[[ Study material open ]]
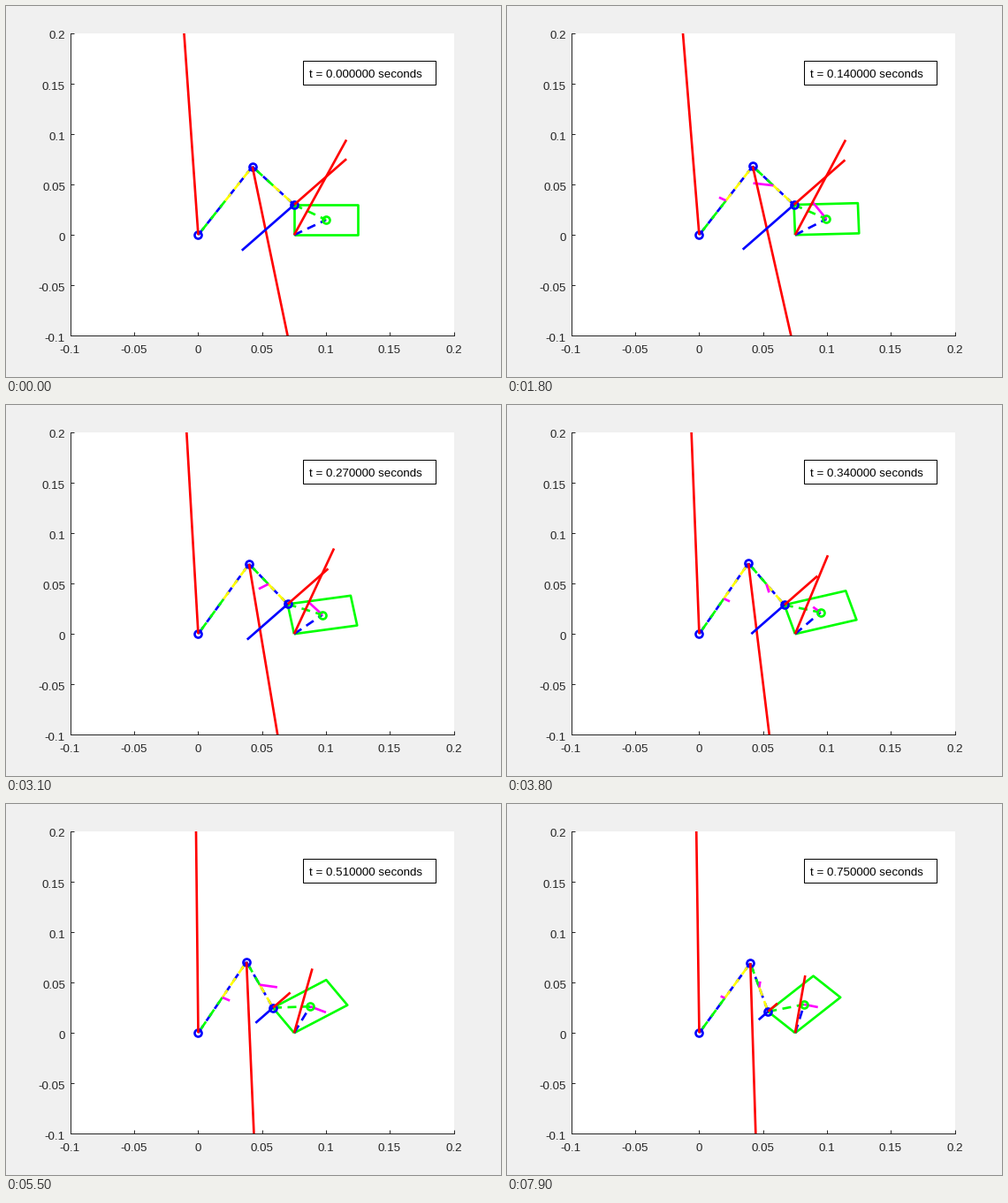
A matplotlib script for the animation above (8000 ms loop, 560 by 420 pixels).

```python
import numpy as np
import matplotlib.pyplot as plt
from matplotlib.animation import FuncAnimation
from matplotlib.patches import Rectangle

W, H, DPI = 560, 420, 96
LEFT, BOTTOM, AX_W, AX_H = 72.8, 46.7, 434, 342.3
FRAMES, INTERVAL, HOLD = 80, 100, 4
DT = 0.01

# Four-bar linkage: crank AB, coupler BC, box hinged at D
L1, L2 = 0.08, 0.05
BOX_W, BOX_H = 0.05, 0.03
A = np.zeros(2)
D = np.array([0.075, 0.0])
SWING, DURATION = np.pi / 4, 0.8

# Masses in drawing units (force scale included)
M1, M2, MBOX = 0.05, 0.03, 0.005
I_BOX = MBOX * (BOX_W**2 + BOX_H**2) / 3
GRAVITY = np.array([0, -9.81])
PUSH = np.arctan(1.11)
ACC_SCALE = 0.1

plt.rcParams["font.family"] = "Liberation Sans"
plt.rcParams["font.size"] = 10


def swing(t):
    """Box angle and angular acceleration, minimum-jerk profile."""
    x = t / DURATION
    angle = SWING * (10 * x**3 - 15 * x**4 + 6 * x**5)
    acc = SWING / DURATION**2 * (60 * x - 180 * x**2 + 120 * x**3)
    return angle, acc


def rotate(v, angle):
    c, s = np.cos(angle), np.sin(angle)
    return np.array([c * v[0] - s * v[1], s * v[0] + c * v[1]])


def joints(t):
    c = D + rotate((0, BOX_H), swing(t)[0])
    d = np.hypot(*c)
    along = (L1**2 - L2**2 + d**2) / (2 * d)
    u = c / d
    b = along * u + np.sqrt(L1**2 - along**2) * np.array([-u[1], u[0]])
    return np.array([b, c])


def joint_acc(t, h=1e-4):
    return (joints(t + h) - 2 * joints(t) + joints(t - h)) / h**2


def state(t):
    """End points of every line, by name."""
    angle, alpha = swing(t)
    b, c = joints(t)
    acc_b, acc_c = joint_acc(t)
    p = D + rotate((BOX_W / 2, BOX_H / 2), angle)
    r = p - D
    g1, g2 = b / 2, (b + c) / 2
    a1, a2 = acc_b / 2, (acc_b + acc_c) / 2
    a_box = alpha * np.array([-r[1], r[0]])

    size = (MBOX * 9.81 * r[0] + I_BOX * alpha) / (BOX_H * np.cos(PUSH - angle))
    f_c = size * np.array([np.cos(PUSH), np.sin(PUSH)])
    f_d = f_c + MBOX * (a_box - GRAVITY)
    f_b = f_c - M2 * (a2 - GRAVITY)
    f_a = -f_b + M1 * (a1 - GRAVITY)

    corners = [D + rotate(v, angle) for v in
               ((0, 0), (BOX_W, 0), (BOX_W, BOX_H), (0, BOX_H), (0, 0))]
    return {
        "box": corners,
        "a_g1": (A, g1), "b_g1": (b, g1), "b_g2": (b, g2), "c_g2": (c, g2),
        "g1_a": (g1, A), "g1_b": (g1, b), "g2_b": (g2, b), "g2_c": (g2, c),
        "c_p": (c, p), "d_p": (D, p),
        "acc1": (g1, g1 + ACC_SCALE * a1),
        "acc2": (g2, g2 + ACC_SCALE * a2),
        "acc_box": (p, p + ACC_SCALE * a_box),
        "pins": (A, b, c), "centre": (p,),
        "f_a": (A, A + f_a), "f_b": (b, b + f_b), "f_c": (c, c + f_c),
        "f_d": (D, D + f_d), "react": (c, c - f_c),
    }


fig = plt.figure(figsize=(W / DPI, H / DPI), dpi=DPI, facecolor="#f0f0f0")
ax = fig.add_axes([LEFT / W, BOTTOM / H, AX_W / W, AX_H / H])
ax.set(xlim=(-0.1, 0.2), ylim=(-0.1, 0.2))
ax.spines[["top", "right"]].set_visible(False)
for side in ("left", "bottom"):
    ax.spines[side].set(linewidth=0.75, color="#262626")
ticks = np.arange(-2, 5) * 0.05
ax.set_xticks(ticks)
ax.set_yticks(ticks)
ax.tick_params(direction="in", length=3.3, width=0.75, color="#262626",
               labelleft=False, labelbottom=False)


def label(x, y, text, ha="left", color="#262626", **kw):
    """Text with its baseline at a pixel position, y down."""
    return fig.text(x / W, 1 - y / H, text, ha=ha, va="baseline", color=color, **kw)


for v in ticks:
    name = f"{v:.2f}".rstrip("0").rstrip(".") if abs(v) > 1e-9 else "0"
    part = (v + 0.1) / 0.3
    label(LEFT - 0.5 + part * AX_W, 393, name, ha="center")
    label(67, H - BOTTOM - part * AX_H + 6.5, name, ha="right")

fig.add_artist(Rectangle((336 / W, 331 / H), 150 / W, 27 / H, facecolor="white",
                         edgecolor="black", linewidth=0.75,
                         transform=fig.transFigure, zorder=2))
clock = label(343, 81, "", color="black", zorder=3)

BLUE, GREEN, RED = "#0000ff", "#00ff00", "#ff0000"
YELLOW, MAGENTA = "#ffff00", "#ff00ff"
DASH = (0, (3.75, 2.45))
SOLID = {"linestyle": "-"}
DASHED = {"linestyle": DASH, "dash_capstyle": "butt"}
RING = {"linestyle": "none", "marker": "o", "markersize": 6,
        "markerfacecolor": "none", "markeredgewidth": 2}

STYLES = [
    (GREEN, SOLID, "box"),
    (BLUE, DASHED, "a_g1 b_g1 b_g2 c_g2 d_p"),
    (GREEN, DASHED, "g1_a g2_b c_p"),
    (YELLOW, DASHED, "g1_b g2_c"),
    (MAGENTA, SOLID, "acc1 acc2 acc_box"),
    (BLUE, RING, "pins"),
    (GREEN, RING, "centre"),
    (RED, SOLID, "f_a f_b f_c f_d"),
    (BLUE, SOLID, "react"),
]
lines = {}
for color, style, names in STYLES:
    for name in names.split():
        lines[name], = ax.plot([], [], color=color, linewidth=2,
                               solid_capstyle="butt", **style)


def update(i):
    t = max(0, i - HOLD) * DT
    for name, points in state(t).items():
        lines[name].set_data(*np.transpose(points))
    clock.set_text(f"t = {t:.6f} seconds")
    return [*lines.values(), clock]


anim = FuncAnimation(fig, update, frames=FRAMES, interval=INTERVAL,
                     init_func=lambda: update(0), repeat=True, repeat_delay=0)
plt.show()
```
[[ Study material closed ]]
Work through the records above. Copy every line with the string "joints".

def joints(t):
    return (joints(t + h) - 2 * joints(t) + joints(t - h)) / h**2
    b, c = joints(t)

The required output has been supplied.